*DATA*.
#####

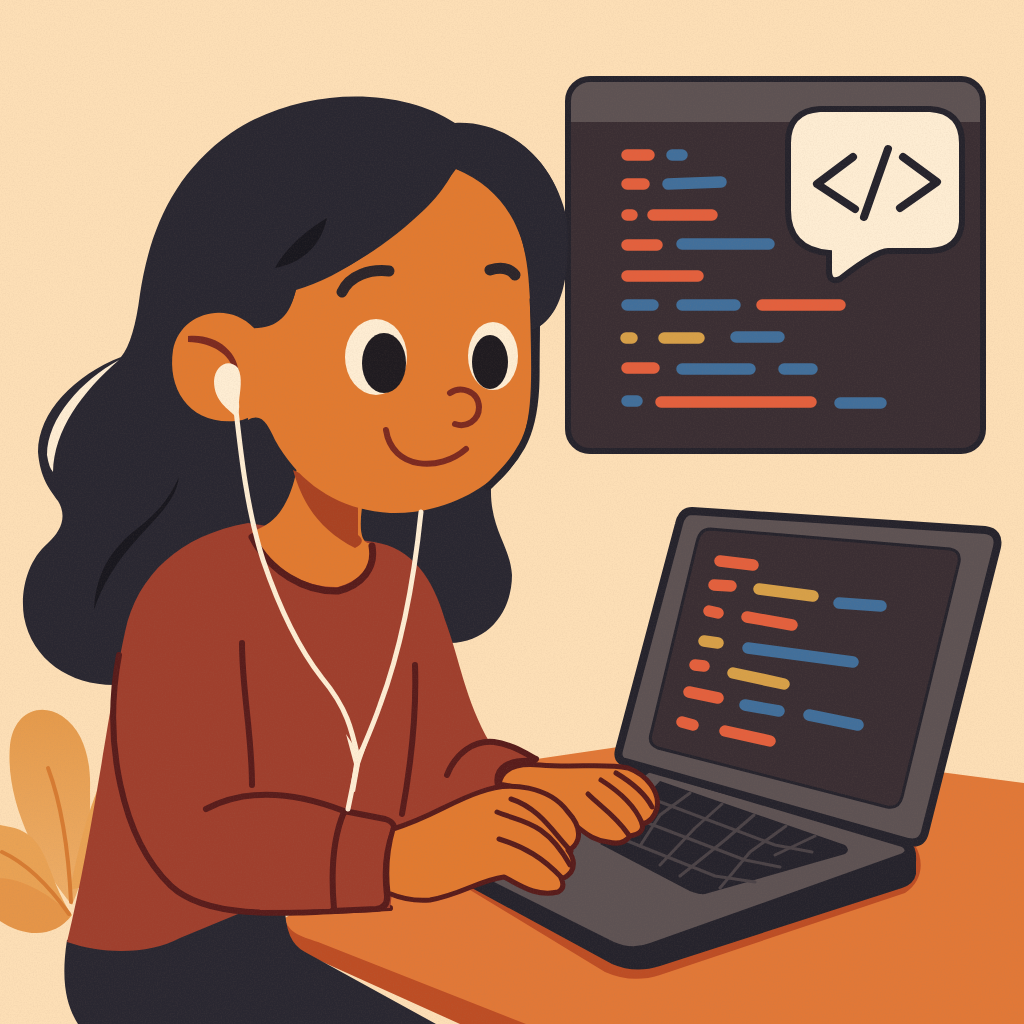
<!DOCTYPE html>
<html lang="en">
<head>
<meta charset="utf-8">
<title>Girl coding at a laptop</title>
<style>
:root{--cream:#fddfb6;--paper:#feedd3;--ink:#25232c;--hair:#292731;--screen:#3a2e33;--metal:#5d5253;--skin:#e17a30;--skin-dark:#a94222;--brow:#2c252a;--line:#7c2a20;--knit:#9f3f2d;--knit-line:#581c1b;--desk:#e17837;--desk-edge:#bd4d24;--leaf:#e9a254;--vein:#d67b32;--red:#e3603d;--blue:#416f9b;--gold:#d7a048}
*{margin:0;padding:0}
html,body{width:1024px;height:1024px;overflow:hidden;background:var(--cream)}
svg{display:block}
.stroke{fill:none;stroke-linecap:round;stroke-linejoin:round}
.code{fill:none;stroke-width:11.5;stroke-linecap:round}
.red{stroke:var(--red)}.blue{stroke:var(--blue)}.gold{stroke:var(--gold)}
.knit-line{stroke:var(--knit-line);stroke-width:6}
.hand{fill:var(--skin);stroke:var(--knit-line);stroke-width:5;stroke-linejoin:round}
.finger{stroke:var(--knit-line);stroke-width:5}
.cord{stroke:var(--paper);stroke-width:5}
</style>
</head>
<body>
<svg width="1024" height="1024" viewBox="0 0 1024 1024" role="img" aria-label="Smiling girl with earphones typing code on a laptop">
<defs>
<linearGradient id="leaf-shade" x1="0" y1="0" x2="0" y2="1"><stop offset="0" stop-color="#e59a4b"/><stop offset="1" stop-color="#edae68"/></linearGradient>
<filter id="grain" x="0" y="0" width="100%" height="100%"><feTurbulence type="fractalNoise" baseFrequency=".75" numOctaves="2" seed="4"/><feColorMatrix values="0 0 0 0 .35  0 0 0 0 .22  0 0 0 0 .15  .5 0 0 0 -.19"/></filter>
</defs>
<rect width="1024" height="1024" fill="var(--cream)"/>

<g id="plant">
<path fill="url(#leaf-shade)" d="M72 905C35 860 5 800 10 745C14 712 40 702 62 716C86 732 91 765 90 790C91 840 84 880 72 905Z"/>
<path fill="var(--leaf)" d="M70 890C82 830 94 790 112 762L112 880Z"/>
<path fill="var(--leaf)" d="M72 915C45 875 50 835 10 827L0 825V878C25 888 50 900 72 915Z"/>
<path fill="#e59548" d="M0 878C30 880 55 900 72 915C55 938 25 938 0 921Z"/>
<g class="stroke" stroke="var(--vein)" stroke-width="4"><path d="M48 768C60 800 68 840 71 902"/><path d="M2 852C30 865 52 890 69 914"/></g>
</g>

<g id="desk">
<path fill="var(--desk)" d="M285 918L530 760L625 746L940 772L1024 783V1024H500L290 934Z"/>
<path fill="var(--desk-edge)" d="M285 914C285 932 300 936 318 942L526 1024H460L305 954Q285 946 285 930Z"/>
<path fill="var(--desk-edge)" d="M470 890L480 886L640 955L915 845C925 862 922 882 905 893L660 975Q632 984 605 972Z"/>
</g>

<g id="editor-window">
<rect x="568" y="79" width="415" height="372" rx="22" fill="var(--screen)"/>
<path fill="var(--metal)" d="M569 122V101Q569 79 591 79H961Q983 79 983 101V122Z"/>
<rect x="568" y="79" width="415" height="372" rx="22" fill="none" stroke="var(--ink)" stroke-width="6"/>
<g class="code">
<path class="red" d="M627 155H649M627 184H644M627 215H632M653 215H712M627 245H657M627 276H698M762 305H840M627 368H654M661 402H811"/>
<path class="blue" d="M672 155H682M668 184L721 182M682 244H769M627 305H653M682 305H735M736 337H779M682 369H750M784 369H812M627 401H637M840 403H881"/>
<path class="gold" d="M626 338H632M664 338H699"/>
</g>
<path fill="var(--paper)" stroke="var(--ink)" stroke-width="6" d="M820 109H930Q962 111 962 143V222Q960 250 930 251H888Q876 251 840 279Q829 284 829 270V253Q787 250 788 208V143Q788 111 820 109Z"/>
<g class="stroke" stroke="var(--ink)" stroke-width="8"><path d="M853 157L817 184L855 209"/><path d="M888 149L864 217"/><path d="M903 157L937 182L900 208"/></g>
</g>

<g id="back-hair">
<path fill="var(--hair)" d="M455 123C400 86 300 86 231 133C171 175 149 235 140 294C136 325 130 346 121 357C75 375 38 412 38 452C40 478 50 490 58 501C67 516 62 530 48 543C27 561 20 592 24 617C32 660 70 685 114 685L450 643C490 642 512 610 512 575C510 545 490 530 491 488C525 460 540 430 540 326C560 313 571 280 567 220C555 160 510 123 455 123Z"/>
<path fill="var(--paper)" d="M119 360C82 380 47 418 47 455Q49 468 53 472C54 430 82 392 119 360Z"/>
<path fill="#18171e" d="M179 477C174 518 118 538 94 610C96 560 125 538 143 524C163 507 171 494 179 477Z"/>
</g>

<g id="trousers"><path fill="var(--hair)" d="M67 940C60 985 68 1008 78 1024H436L305 952Q285 942 285 906H230Z"/></g>

<g id="sweater">
<path fill="var(--knit)" d="M248 523C180 535 137 575 125 632C110 700 92 840 67 942C105 955 150 954 180 938L238 914L390 908L400 835L500 770L490 743C465 700 460 660 445 620C433 578 412 548 374 542Z"/>
<g class="stroke knit-line">
<path d="M119 655C103 740 121 838 171 886C210 922 290 913 390 908"/>
<path d="M242 643C242 690 252 735 252 785"/>
<path d="M415 665C417 720 410 770 402 814"/>
</g>
</g>

<g id="neck">
<path fill="var(--skin)" d="M297 468C290 505 275 525 252 531C270 570 305 588 338 587C360 580 373 568 371 543Q356 545 363 500Z"/>
<path fill="var(--skin-dark)" d="M293 470C303 505 320 530 355 548Q367 542 358 535V500Z"/>
<path class="stroke" stroke="var(--knit-line)" stroke-width="7" d="M252 537C270 572 305 592 338 591C362 585 376 568 372 546"/>
</g>

<g id="face">
<path fill="var(--skin)" d="M456 169C420 220 350 275 296 290C290 315 275 328 244 328L248 420C262 412 268 425 275 440C300 485 340 510 390 513C455 515 512 475 524 435C535 400 530 350 530 285C526 230 505 190 456 169Z"/>
<path class="stroke" stroke="var(--ink)" stroke-width="7" d="M533 300C538 370 539 415 522 446C512 464 500 475 488 487"/>
<g fill="var(--paper)"><ellipse cx="376" cy="357" rx="31" ry="38"/><ellipse cx="493" cy="356" rx="25" ry="34"/></g>
<g fill="#1f1b20"><ellipse cx="384" cy="363" rx="22" ry="30"/><ellipse cx="490" cy="362" rx="18" ry="27"/></g>
<g class="stroke" stroke="var(--brow)" stroke-width="11"><path d="M342 292C350 275 370 269 389 271"/><path d="M490 270Q507 265 515 275"/></g>
<g class="stroke" stroke="var(--line)"><path stroke-width="6" d="M450 393C460 386 478 390 479 407C479 421 466 428 455 424"/><path stroke-width="6" d="M386 430C392 470 440 472 466 449"/></g>
</g>

<g id="front-hair">
<path fill="var(--hair)" d="M456 123C470 150 450 185 425 209C390 243 345 273 296 289C290 318 275 330 248 328C215 270 290 170 456 123Z"/>
<path fill="var(--hair)" d="M456 169C505 185 525 225 529 285L532 330Q566 318 567 240C566 165 510 120 455 123Z"/>
<path fill="#18171e" d="M327 218C308 229 286 247 275 268C302 263 321 246 327 218Z"/>
</g>

<g id="ear">
<path fill="var(--skin)" d="M254 328C228 300 180 312 173 350C167 390 190 425 236 421Q250 420 256 410Z"/>
<path fill="var(--line)" d="M188 336C214 333 240 350 239 378L234 372C230 354 213 343 188 342Z"/>
</g>

<g id="laptop">
<path fill="var(--ink)" d="M470 887L640 763L910 843Q917 846 916 862V874Q914 884 902 888L660 966Q635 974 612 964Z"/>
<path fill="var(--metal)" d="M494 882L575 832L650 772L902 847Q908 851 900 854L650 943Q632 950 614 942Z"/>
<path fill="var(--ink)" d="M660 781L845 845Q851 850 845 854L705 894Q696 895 684 888L600 844Z"/>
<g class="stroke" stroke="#4b4347" stroke-width="3"><path d="M655 800L775 845L812 852M640 820L745 860L780 867M620 838L715 876L755 882"/><path d="M690 793L660 815L640 846M722 804L695 828L660 865M754 815L725 840L680 876M786 826L750 852L720 888M815 836L775 855"/></g>
<path fill="var(--metal)" stroke="var(--ink)" stroke-width="8" stroke-linejoin="round" d="M692 511L985 530Q1000 532 997 547L925 832Q922 845 908 842L622 761Q617 758 619 750L679 524Q682 511 692 511Z"/>
<path fill="var(--screen)" stroke="var(--ink)" stroke-width="3" d="M710 529L950 549Q961 551 959 562L902 797Q899 809 887 807L658 748Q648 744 651 734L697 542Q700 529 710 529Z"/>
<g class="code" stroke-width="12">
<path class="red" d="M720 561L753 565M714 585L731 586M709 611L718 613M747 617L792 625M695 665L704 666M689 692L718 698M682 722L693 725M725 731L770 741"/>
<path class="blue" d="M839 603L881 606M748 648L853 662M745 705L779 711M809 715L858 725"/>
<path class="gold" d="M759 589L813 596M704 641L718 643M733 673L784 684"/>
</g>
</g>

<g id="right-arm">
<path fill="var(--knit)" d="M446 777C455 753 475 739 500 742L536 759L500 768L496 789L400 828Z"/>
<path class="stroke knit-line" d="M447 775C456 752 475 740 494 742C510 744 523 752 536 759M534 761C510 759 494 767 498 786"/>
<path class="hand" d="M499 784C502 767 520 763 540 765C575 768 605 763 628 768C647 775 660 792 657 808Q653 822 642 824Q645 833 630 836Q623 846 608 842C590 840 583 830 573 824L545 800Q525 788 499 784Z"/>
<path class="stroke finger" d="M588 794C600 806 616 816 628 834M601 780C620 792 635 806 642 823M616 773C636 785 646 795 652 807"/>
</g>

<g id="left-arm">
<path fill="var(--knit)" d="M206 809C250 786 300 793 344 812L396 826L390 908L260 910Z"/>
<path class="stroke knit-line" d="M206 809C250 786 300 794 344 811L385 819Q397 823 393 832C386 850 384 870 387 896Q388 908 376 909L332 911M344 812C332 840 331 875 334 909"/>
<path class="hand" d="M393 829C430 818 450 802 480 792C510 780 550 787 568 812Q581 826 578 839Q575 848 568 850Q577 862 571 872Q565 879 561 878Q566 888 558 892C535 897 520 885 504 877C480 880 460 895 430 900Q410 902 388 893Q384 860 393 829Z"/>
<path class="stroke finger" d="M511 799C540 808 555 835 571 851M497 812C520 822 545 820 570 865M499 839C525 847 543 858 562 878"/>
</g>

<g id="earphones">
<path fill="var(--paper)" d="M214 381C215 365 229 358 238 368C243 378 240 391 239 402Q240 412 236 417C229 409 214 402 214 381Z"/>
<path class="stroke cord" stroke-width="7" d="M236 410C241 455 247 510 263 560C280 610 300 650 322 678C347 708 352 730 358 758"/>
<path class="stroke cord" d="M421 512C412 600 395 665 380 705C372 728 364 745 358 760L348 809"/>
<path fill="var(--paper)" d="M346 734L358 752L372 729L360 764L355 792L350 790L354 764Z"/>
</g>

<rect id="paper-grain" width="1024" height="1024" filter="url(#grain)" opacity=".35"/>
</svg>
</body>
</html>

#####

*HOW TO COMPLETE THIS TASK*.
For each line of the entries that includes "leaf", show that line.

*REPLY*.
:root{--cream:#fddfb6;--paper:#feedd3;--ink:#25232c;--hair:#292731;--screen:#3a2e33;--metal:#5d5253;--skin:#e17a30;--skin-dark:#a94222;--brow:#2c252a;--line:#7c2a20;--knit:#9f3f2d;--knit-line:#581c1b;--desk:#e17837;--desk-edge:#bd4d24;--leaf:#e9a254;--vein:#d67b32;--red:#e3603d;--blue:#416f9b;--gold:#d7a048}
<linearGradient id="leaf-shade" x1="0" y1="0" x2="0" y2="1"><stop offset="0" stop-color="#e59a4b"/><stop offset="1" stop-color="#edae68"/></linearGradient>
<path fill="url(#leaf-shade)" d="M72 905C35 860 5 800 10 745C14 712 40 702 62 716C86 732 91 765 90 790C91 840 84 880 72 905Z"/>
<path fill="var(--leaf)" d="M70 890C82 830 94 790 112 762L112 880Z"/>
<path fill="var(--leaf)" d="M72 915C45 875 50 835 10 827L0 825V878C25 888 50 900 72 915Z"/>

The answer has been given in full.